force of U.S. protectionism to be used against Canada in
a way that was not possible under GATT/WTO.
As for the dispute settlement mechanism, touted
repeatedly as "the crown jewel" of the FTA, it bears
repeating that all agreements end when the negotiated
means of resolution are discarded by either player.
The answer is not to shake our fists or shout
meaningless threats at America. The answer is to simply
return to the safer, more effective, already existing
multilateral WTO framework of which Canada and the U.S.
are both still members.
Under the WTO, we have all the levers to get back the
$5 billion the U.S. has taken in lumber tariffs and to
make sure it doesn't happen again.
When Washington not long ago threatened hefty steel
duties against Europe, Japan and a number of other steel
exporters, Europe triggered the WTO retaliatory process
and the Bush administration backed down.
The same defences are available to Canada under the
Since signing the FTA and NAFTA, the United States
has taken 10 trade actions against the Canadian Wheat
Board, Canada's largest net earner of foreign currency,
and we now have U.S. tariffs against our wheat exports.

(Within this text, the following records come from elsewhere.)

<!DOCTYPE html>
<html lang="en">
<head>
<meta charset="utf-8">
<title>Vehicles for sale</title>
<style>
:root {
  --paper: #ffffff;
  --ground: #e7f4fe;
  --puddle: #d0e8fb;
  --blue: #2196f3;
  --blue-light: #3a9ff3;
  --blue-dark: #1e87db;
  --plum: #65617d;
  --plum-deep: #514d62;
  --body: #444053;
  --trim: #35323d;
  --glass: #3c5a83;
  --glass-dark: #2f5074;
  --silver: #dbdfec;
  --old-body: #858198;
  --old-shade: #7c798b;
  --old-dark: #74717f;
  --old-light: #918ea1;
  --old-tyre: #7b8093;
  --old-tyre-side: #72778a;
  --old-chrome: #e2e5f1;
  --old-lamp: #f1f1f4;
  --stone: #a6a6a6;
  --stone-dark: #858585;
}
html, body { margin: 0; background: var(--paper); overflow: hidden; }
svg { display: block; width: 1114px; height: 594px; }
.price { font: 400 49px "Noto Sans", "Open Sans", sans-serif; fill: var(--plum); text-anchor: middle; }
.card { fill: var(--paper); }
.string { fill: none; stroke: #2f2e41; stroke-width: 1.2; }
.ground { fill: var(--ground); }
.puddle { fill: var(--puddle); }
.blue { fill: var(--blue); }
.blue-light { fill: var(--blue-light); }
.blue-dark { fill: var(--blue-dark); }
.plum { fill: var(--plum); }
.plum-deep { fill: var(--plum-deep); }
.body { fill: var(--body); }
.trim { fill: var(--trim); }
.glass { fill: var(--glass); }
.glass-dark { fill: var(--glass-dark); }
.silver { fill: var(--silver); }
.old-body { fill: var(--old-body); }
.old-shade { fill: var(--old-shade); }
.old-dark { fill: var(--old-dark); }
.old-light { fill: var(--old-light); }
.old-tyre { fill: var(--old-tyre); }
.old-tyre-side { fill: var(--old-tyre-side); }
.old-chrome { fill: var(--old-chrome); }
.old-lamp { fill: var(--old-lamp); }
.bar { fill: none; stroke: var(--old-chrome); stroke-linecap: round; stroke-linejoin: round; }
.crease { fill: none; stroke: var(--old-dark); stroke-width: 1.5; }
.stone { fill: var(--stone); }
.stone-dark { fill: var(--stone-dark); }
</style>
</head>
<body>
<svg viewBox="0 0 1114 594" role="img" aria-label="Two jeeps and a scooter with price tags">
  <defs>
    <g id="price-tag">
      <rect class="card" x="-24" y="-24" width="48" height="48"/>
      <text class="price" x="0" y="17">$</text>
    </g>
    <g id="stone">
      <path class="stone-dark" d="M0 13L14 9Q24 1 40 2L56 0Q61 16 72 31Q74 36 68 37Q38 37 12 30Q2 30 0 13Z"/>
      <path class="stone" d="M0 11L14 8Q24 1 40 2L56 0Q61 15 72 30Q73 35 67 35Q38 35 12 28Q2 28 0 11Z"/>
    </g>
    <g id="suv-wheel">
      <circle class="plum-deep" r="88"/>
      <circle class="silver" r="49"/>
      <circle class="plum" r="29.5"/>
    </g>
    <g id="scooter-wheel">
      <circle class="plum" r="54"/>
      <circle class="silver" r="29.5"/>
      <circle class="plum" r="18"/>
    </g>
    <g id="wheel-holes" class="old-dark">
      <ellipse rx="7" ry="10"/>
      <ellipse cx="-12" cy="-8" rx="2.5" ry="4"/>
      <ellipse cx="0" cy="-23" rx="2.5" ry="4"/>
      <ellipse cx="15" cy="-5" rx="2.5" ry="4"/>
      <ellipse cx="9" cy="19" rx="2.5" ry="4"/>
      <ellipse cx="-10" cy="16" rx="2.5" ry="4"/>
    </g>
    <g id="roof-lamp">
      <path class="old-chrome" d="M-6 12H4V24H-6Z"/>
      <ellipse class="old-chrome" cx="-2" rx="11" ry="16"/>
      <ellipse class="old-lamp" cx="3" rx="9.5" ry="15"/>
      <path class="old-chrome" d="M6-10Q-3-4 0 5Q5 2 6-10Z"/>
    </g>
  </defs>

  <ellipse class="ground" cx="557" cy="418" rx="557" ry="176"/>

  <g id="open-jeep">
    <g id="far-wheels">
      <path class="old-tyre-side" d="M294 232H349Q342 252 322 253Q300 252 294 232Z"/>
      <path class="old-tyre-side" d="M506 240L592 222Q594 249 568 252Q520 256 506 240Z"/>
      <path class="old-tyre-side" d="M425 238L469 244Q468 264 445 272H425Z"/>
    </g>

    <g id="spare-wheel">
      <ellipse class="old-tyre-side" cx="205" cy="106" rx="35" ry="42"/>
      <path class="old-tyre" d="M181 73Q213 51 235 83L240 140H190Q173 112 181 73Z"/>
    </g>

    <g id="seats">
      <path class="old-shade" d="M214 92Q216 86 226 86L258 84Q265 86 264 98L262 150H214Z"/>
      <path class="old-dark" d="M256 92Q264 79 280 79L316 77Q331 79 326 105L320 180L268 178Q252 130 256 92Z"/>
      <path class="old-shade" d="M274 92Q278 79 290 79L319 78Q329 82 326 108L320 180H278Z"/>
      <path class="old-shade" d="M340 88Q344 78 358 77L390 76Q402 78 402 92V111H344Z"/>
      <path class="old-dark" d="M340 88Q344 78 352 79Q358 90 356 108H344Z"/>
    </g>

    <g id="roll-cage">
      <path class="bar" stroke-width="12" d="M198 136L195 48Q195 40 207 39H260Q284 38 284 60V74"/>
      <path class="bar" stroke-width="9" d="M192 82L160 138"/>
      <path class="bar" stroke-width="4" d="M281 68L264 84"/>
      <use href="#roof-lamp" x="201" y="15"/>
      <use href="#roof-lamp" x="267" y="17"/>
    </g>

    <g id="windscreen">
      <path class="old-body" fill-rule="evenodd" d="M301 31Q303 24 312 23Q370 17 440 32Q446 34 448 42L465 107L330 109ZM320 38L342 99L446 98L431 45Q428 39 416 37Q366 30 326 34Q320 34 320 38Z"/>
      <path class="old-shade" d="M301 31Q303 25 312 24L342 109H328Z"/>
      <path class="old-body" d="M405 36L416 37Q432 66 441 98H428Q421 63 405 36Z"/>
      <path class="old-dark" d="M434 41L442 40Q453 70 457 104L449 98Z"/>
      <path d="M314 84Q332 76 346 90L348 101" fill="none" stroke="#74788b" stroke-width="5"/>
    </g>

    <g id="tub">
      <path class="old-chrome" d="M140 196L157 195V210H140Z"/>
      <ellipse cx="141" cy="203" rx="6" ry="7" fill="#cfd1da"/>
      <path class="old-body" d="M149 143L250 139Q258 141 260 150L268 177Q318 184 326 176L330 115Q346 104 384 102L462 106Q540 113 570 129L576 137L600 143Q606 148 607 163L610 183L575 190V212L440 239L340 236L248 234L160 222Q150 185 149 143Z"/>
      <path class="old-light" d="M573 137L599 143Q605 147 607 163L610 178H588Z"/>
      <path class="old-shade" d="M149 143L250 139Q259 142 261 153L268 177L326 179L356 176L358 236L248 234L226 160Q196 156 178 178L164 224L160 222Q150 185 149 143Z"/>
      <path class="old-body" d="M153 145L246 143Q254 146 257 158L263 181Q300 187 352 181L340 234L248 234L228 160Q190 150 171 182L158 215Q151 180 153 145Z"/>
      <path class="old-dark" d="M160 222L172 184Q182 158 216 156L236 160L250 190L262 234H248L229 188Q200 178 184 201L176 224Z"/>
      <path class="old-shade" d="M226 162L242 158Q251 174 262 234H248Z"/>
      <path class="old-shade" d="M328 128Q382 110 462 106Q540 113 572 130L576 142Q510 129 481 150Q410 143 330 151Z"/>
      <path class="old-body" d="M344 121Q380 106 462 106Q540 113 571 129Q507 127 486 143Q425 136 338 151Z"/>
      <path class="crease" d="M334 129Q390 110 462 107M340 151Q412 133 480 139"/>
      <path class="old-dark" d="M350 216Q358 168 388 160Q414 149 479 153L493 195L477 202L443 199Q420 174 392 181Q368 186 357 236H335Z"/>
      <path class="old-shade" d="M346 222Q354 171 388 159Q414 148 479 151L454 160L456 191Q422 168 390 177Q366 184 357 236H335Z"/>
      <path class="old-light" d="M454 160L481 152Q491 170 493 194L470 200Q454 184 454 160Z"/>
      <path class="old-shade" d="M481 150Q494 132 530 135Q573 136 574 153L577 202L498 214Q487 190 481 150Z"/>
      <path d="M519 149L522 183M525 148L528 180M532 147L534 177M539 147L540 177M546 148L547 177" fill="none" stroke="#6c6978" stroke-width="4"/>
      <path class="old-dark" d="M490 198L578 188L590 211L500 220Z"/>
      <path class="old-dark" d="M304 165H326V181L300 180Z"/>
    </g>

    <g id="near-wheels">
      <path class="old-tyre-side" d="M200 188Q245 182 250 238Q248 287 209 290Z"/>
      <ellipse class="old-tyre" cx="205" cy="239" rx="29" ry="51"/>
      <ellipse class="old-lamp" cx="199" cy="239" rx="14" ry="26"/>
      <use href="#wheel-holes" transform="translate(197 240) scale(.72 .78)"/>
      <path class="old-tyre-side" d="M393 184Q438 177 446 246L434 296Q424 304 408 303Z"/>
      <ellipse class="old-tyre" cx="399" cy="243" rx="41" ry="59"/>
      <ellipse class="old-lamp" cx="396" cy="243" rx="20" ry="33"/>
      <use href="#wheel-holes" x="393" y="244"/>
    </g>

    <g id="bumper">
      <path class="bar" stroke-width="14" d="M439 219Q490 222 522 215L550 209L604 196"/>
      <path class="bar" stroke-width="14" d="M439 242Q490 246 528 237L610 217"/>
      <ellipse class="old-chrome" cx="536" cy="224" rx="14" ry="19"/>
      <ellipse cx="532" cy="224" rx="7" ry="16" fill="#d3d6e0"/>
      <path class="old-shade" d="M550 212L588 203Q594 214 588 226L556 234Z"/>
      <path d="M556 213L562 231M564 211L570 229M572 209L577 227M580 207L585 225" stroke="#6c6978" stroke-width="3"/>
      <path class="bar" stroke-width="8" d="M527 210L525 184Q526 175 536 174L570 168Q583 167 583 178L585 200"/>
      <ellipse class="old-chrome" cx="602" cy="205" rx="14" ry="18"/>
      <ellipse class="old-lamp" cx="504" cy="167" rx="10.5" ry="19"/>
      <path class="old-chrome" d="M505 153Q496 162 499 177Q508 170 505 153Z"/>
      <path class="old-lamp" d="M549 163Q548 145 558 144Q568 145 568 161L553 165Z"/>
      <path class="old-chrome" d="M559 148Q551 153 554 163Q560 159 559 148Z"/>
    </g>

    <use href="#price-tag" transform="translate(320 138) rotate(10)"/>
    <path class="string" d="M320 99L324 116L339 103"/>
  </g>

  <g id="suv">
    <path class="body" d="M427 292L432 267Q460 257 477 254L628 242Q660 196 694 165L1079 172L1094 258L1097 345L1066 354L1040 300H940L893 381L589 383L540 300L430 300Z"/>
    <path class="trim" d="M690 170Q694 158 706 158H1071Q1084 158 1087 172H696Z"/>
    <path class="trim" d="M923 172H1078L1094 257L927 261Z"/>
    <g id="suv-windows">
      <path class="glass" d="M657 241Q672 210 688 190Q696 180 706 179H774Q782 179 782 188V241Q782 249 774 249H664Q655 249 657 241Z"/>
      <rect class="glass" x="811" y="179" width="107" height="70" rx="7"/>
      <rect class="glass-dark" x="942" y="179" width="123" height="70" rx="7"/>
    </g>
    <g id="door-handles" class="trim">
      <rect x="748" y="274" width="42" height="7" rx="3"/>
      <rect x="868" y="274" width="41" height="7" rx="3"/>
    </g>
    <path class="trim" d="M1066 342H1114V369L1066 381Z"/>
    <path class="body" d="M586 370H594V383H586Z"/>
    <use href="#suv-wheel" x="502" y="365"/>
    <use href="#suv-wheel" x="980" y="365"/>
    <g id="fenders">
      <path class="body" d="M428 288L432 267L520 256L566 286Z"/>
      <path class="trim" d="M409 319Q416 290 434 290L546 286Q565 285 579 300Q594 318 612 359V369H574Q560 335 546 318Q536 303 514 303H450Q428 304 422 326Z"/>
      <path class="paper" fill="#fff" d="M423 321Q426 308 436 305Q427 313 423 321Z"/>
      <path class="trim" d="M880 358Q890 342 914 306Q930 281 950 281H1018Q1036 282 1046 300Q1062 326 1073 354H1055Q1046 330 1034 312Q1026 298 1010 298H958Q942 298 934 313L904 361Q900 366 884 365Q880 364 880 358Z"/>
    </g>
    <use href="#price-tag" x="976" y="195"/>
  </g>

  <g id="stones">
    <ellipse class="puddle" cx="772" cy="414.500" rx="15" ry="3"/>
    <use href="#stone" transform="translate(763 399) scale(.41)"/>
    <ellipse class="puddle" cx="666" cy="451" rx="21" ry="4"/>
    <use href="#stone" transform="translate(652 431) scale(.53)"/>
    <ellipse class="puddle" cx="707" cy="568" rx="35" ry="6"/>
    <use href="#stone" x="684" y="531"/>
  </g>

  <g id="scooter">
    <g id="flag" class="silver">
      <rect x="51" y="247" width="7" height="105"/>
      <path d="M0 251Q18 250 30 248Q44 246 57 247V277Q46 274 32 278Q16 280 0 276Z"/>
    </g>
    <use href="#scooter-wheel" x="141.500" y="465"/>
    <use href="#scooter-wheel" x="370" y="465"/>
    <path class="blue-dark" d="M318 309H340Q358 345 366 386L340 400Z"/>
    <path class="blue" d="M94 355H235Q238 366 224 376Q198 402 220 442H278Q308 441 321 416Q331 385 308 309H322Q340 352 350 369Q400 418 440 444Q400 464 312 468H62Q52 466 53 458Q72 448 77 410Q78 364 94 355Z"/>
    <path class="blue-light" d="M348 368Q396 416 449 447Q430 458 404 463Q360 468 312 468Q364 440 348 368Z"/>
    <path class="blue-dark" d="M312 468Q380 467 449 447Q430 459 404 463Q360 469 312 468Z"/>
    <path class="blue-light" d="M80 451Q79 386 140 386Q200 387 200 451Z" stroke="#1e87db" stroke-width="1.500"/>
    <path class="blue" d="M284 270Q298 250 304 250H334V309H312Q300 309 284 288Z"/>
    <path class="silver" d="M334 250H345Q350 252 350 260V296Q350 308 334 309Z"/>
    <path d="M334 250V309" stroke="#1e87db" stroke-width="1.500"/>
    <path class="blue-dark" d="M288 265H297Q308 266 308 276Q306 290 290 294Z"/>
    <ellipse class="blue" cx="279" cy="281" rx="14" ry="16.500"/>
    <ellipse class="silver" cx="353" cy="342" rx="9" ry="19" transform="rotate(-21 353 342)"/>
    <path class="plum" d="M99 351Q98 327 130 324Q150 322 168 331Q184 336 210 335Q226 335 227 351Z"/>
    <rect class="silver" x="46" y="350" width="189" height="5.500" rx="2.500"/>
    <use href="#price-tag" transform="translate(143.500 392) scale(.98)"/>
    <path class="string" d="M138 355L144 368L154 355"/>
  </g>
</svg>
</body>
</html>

In all the years of trading with the U.S. under GATT,
the Americans never launched a single formal action
against the wheat board, because they knew they could
The essence of the FTA and NAFTA is that they cede
vital government powers to the U.S. and the private
sector that were used to build an independent Canada.
What the U.S. wants out of the repeated challenges
against Canadian lumber exports is to wear Canada down
until it agrees to privatize its crown-owned forests,
opening them to direct U.S. ownership.
In grain, Washington wants an end to the wheat board.
This would see the Canadian grain trade move virtually
overnight into U.S. hands.
There is a simple way out, without bluster or
insults. Canada does not have to give up ownership of
its forests, its industries and its institutions.
With a simple letter to the U.S., under FTA Article
2106, NAFTA Article 2205, Canada can, with six months
notice, withdraw from these agreements without penalty
and without conditions.
Our trading relations with the U.S. will then
automatically revert back to the GATT/WTO framework of
international law, which will enable us to both maintain
our institutions and trade profitably with the U.S.
All of the intolerable NAFTA rights U.S. companies
now have over Canada — to sue the Canadian government,
to overturn Canadian laws, to control our exports and
energy prices — would disappear. Canada would regain its
status as a sovereign nation.
Chasing the dream of a "special relationship" and
some kind of shortcut to "secure access" to the U.S.
market is a dangerous delusion which has cost Canada
Superpowers do not have friends or "special
relationships," they have interests and they pursue
them. Canada must learn to do the same.
Mel G. Clark is a senior international trade
negotiator. He was deputy chief negotiator for Canada at
the Tokyo Round of GATT and Canada's chief negotiator
for the International Grains Agreement. Retired and
living in Ottawa, he is currently writing a book on
NAFTA's impact on Canada.
David Orchard is the author of The Fight for Canada
-- Four Centuries of Resistance to American
Expansionism, and ran for the leadership of the federal
Progressive Conservative party in 1998 and 2003. He
farms at Borden, SK and can be reached at tel